── Exercise materials ──

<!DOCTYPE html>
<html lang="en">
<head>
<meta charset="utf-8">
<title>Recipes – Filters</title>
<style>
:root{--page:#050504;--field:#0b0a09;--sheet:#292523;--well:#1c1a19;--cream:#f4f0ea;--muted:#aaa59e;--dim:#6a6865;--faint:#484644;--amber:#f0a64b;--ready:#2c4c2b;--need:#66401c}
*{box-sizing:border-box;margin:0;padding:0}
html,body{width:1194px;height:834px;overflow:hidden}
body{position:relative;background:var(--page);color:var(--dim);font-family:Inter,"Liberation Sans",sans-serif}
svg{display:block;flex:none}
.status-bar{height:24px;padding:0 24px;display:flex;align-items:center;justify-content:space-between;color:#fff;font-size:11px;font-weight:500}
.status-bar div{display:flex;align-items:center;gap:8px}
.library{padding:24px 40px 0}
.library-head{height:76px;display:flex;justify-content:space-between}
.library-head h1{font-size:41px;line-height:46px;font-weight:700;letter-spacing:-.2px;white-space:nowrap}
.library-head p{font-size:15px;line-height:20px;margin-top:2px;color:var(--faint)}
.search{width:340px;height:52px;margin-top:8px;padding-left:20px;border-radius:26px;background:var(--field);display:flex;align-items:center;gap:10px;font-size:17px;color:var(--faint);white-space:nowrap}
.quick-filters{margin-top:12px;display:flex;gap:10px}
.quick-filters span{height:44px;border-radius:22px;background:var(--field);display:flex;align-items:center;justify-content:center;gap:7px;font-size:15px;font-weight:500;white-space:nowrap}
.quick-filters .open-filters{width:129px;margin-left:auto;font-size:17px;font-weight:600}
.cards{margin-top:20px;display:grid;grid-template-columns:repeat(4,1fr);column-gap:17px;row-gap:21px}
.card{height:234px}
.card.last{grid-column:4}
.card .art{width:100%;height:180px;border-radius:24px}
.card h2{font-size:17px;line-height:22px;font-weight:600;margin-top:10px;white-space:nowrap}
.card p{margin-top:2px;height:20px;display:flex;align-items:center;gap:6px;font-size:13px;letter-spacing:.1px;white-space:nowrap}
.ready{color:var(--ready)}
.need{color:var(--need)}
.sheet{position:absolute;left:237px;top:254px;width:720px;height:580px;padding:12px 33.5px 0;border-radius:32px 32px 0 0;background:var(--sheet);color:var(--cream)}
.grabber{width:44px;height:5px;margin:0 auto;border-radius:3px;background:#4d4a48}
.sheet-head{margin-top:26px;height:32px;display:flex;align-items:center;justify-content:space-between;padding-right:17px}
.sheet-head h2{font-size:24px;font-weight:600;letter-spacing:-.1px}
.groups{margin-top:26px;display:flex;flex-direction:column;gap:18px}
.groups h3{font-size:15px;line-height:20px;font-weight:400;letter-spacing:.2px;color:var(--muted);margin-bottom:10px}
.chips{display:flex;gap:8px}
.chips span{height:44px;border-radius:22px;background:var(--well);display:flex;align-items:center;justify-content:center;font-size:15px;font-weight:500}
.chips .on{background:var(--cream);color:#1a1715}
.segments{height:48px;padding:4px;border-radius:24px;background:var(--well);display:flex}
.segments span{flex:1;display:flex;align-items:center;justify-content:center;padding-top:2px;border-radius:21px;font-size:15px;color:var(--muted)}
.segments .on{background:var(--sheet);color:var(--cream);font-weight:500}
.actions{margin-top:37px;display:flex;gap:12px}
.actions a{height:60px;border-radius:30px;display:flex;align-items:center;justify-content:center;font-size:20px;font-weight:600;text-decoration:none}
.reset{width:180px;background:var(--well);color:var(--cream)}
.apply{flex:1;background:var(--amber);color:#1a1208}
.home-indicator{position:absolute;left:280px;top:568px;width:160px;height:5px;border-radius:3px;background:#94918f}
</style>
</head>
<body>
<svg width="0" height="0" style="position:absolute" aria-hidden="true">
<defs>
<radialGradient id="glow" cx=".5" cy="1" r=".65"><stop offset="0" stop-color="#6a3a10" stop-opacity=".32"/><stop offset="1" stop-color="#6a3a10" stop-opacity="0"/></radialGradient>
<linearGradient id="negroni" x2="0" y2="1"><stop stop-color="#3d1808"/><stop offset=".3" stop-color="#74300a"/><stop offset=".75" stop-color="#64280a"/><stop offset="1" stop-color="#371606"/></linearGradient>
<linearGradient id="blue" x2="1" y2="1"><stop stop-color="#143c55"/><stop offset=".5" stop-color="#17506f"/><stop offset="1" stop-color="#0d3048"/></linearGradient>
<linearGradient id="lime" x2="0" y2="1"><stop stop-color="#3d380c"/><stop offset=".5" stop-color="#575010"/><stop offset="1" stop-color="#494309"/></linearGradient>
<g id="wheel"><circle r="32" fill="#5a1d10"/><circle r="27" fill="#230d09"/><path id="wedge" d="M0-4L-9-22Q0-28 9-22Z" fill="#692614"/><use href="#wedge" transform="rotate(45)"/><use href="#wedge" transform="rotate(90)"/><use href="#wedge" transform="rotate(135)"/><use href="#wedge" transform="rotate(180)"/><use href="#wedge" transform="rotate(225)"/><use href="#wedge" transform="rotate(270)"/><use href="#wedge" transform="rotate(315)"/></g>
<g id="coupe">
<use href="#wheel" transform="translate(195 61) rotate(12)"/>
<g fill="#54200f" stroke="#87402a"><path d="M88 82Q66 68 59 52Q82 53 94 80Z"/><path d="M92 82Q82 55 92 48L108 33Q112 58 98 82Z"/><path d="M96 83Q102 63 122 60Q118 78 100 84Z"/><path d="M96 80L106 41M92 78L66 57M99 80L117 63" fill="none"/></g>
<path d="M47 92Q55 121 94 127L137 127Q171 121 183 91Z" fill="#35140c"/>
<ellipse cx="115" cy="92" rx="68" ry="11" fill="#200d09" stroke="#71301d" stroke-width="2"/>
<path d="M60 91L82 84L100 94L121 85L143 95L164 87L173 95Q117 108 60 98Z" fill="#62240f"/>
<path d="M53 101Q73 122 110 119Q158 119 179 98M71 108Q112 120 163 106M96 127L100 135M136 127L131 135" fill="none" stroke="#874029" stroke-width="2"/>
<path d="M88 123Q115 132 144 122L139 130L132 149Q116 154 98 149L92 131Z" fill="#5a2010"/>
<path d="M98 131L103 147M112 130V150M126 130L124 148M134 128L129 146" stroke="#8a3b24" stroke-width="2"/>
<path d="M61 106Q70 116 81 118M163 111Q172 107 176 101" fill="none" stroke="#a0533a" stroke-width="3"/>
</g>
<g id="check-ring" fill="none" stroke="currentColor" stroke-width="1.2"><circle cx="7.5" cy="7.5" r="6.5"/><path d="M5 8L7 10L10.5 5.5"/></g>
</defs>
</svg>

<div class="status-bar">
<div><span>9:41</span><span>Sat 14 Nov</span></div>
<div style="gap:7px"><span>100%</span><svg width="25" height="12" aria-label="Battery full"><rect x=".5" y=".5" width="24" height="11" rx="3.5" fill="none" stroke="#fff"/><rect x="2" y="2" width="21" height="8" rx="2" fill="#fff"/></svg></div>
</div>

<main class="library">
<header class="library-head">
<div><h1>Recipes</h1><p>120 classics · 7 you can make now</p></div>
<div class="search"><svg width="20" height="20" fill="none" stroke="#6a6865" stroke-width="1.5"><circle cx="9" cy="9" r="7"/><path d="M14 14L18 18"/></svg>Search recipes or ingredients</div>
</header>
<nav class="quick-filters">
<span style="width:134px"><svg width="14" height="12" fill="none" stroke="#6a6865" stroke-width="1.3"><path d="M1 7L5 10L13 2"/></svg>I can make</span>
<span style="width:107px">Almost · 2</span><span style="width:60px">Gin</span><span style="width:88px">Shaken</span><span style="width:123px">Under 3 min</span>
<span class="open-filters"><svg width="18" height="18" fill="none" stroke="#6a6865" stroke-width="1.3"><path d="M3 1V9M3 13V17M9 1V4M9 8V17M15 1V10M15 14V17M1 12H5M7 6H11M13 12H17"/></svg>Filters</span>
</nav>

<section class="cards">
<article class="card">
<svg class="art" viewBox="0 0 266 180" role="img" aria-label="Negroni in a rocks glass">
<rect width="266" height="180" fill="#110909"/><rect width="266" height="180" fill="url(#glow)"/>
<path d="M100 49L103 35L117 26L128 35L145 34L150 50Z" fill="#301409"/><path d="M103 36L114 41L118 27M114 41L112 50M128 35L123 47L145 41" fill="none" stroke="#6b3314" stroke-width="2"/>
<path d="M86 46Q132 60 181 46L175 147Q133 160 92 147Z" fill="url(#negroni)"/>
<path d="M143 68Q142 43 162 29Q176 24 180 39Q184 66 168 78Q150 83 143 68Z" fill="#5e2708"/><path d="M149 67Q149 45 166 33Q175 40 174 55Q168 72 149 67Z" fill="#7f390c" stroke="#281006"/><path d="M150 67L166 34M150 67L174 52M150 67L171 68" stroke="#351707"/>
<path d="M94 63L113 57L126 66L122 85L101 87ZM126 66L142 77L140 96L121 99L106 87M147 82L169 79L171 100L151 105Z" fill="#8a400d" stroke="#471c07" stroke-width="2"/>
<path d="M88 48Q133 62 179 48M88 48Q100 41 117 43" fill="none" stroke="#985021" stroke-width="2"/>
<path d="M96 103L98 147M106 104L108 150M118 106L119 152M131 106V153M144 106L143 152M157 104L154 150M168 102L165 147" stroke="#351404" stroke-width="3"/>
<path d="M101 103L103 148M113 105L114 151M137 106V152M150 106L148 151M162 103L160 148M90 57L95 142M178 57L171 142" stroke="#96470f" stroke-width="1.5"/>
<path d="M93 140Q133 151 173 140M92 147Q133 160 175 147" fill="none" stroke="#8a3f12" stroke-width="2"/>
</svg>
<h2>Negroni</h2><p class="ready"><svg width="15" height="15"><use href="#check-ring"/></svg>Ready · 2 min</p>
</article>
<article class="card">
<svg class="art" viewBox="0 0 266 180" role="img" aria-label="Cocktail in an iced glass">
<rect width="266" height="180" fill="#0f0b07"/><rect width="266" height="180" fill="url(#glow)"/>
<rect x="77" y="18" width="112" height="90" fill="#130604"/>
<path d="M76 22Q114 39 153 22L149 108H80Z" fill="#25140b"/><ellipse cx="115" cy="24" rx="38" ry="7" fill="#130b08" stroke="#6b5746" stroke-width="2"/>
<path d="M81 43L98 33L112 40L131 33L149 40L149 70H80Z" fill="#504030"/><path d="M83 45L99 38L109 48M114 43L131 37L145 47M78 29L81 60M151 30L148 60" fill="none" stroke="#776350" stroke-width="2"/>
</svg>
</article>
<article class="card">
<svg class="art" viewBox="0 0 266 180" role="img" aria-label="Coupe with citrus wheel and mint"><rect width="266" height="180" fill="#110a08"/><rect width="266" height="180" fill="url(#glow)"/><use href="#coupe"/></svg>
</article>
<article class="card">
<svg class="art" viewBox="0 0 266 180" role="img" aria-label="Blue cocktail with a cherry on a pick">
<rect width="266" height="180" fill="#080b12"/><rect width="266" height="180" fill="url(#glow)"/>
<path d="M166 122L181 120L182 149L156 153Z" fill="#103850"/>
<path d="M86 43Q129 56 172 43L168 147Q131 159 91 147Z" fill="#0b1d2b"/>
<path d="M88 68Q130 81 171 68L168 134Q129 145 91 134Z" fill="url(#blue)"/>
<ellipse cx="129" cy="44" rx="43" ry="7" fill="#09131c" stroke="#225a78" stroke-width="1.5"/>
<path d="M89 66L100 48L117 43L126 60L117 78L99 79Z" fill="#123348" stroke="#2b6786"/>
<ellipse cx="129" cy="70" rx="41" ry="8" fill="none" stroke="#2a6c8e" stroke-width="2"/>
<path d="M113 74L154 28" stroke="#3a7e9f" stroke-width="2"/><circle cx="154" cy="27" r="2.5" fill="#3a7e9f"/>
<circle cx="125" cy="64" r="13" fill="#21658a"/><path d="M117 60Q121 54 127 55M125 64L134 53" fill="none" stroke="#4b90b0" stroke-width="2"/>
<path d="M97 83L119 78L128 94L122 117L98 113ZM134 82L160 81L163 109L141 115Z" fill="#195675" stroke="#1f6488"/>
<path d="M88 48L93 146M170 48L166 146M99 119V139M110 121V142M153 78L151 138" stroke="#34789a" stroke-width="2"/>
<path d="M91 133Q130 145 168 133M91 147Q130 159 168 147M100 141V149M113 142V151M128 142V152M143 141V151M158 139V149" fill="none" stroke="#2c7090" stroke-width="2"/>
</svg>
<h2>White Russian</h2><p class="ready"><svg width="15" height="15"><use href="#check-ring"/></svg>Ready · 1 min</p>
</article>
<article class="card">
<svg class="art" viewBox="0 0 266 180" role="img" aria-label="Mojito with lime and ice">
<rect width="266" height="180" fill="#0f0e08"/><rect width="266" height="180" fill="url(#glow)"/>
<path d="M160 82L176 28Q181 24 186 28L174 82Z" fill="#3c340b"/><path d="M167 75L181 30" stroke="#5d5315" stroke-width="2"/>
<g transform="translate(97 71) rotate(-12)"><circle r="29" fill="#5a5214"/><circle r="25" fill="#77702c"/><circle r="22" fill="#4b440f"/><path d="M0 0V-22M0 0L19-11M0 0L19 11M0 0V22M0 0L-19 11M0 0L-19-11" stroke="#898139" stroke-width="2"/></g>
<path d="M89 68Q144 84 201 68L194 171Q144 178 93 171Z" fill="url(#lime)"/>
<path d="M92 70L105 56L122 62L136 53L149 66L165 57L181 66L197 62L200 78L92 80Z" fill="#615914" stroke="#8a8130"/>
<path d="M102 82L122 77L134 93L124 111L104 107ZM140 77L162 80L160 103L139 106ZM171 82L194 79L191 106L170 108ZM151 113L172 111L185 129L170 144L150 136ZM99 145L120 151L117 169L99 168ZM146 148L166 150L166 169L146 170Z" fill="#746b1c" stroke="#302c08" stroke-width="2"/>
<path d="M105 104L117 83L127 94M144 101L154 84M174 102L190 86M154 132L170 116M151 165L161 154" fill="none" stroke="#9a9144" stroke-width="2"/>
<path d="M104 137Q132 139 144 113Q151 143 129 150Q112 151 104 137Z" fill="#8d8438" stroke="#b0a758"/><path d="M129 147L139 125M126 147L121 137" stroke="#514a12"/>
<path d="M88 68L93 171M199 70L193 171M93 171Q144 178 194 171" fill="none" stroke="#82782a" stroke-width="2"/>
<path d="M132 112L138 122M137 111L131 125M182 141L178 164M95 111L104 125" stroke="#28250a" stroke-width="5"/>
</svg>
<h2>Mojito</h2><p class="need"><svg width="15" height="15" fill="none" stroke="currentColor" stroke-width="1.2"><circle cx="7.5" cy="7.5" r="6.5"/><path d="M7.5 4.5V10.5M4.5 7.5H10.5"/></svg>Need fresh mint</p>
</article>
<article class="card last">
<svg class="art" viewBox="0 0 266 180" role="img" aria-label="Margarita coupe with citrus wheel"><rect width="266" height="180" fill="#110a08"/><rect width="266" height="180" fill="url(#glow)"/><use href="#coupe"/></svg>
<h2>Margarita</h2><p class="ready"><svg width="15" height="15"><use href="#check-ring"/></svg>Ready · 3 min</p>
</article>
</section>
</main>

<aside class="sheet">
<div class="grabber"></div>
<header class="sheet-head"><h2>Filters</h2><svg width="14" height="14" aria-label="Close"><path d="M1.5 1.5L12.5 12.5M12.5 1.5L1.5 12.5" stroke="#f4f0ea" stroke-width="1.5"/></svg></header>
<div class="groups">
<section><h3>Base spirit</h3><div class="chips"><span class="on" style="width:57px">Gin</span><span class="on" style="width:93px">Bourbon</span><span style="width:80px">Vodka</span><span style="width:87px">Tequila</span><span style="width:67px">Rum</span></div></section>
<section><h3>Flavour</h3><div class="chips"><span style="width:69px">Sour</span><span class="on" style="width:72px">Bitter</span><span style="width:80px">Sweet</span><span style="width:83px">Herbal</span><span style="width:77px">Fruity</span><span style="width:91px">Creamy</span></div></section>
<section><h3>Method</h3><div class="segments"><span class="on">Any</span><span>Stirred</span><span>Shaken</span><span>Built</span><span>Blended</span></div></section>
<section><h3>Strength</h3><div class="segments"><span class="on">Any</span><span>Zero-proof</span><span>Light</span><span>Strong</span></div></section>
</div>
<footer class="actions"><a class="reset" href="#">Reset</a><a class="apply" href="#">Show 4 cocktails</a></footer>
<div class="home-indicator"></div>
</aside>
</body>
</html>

───

Work to be completed:
Throughout the data above, report every line that contains the string "body".

Answer area:
html,body{width:1194px;height:834px;overflow:hidden}
body{position:relative;background:var(--page);color:var(--dim);font-family:Inter,"Liberation Sans",sans-serif}
<body>
</body>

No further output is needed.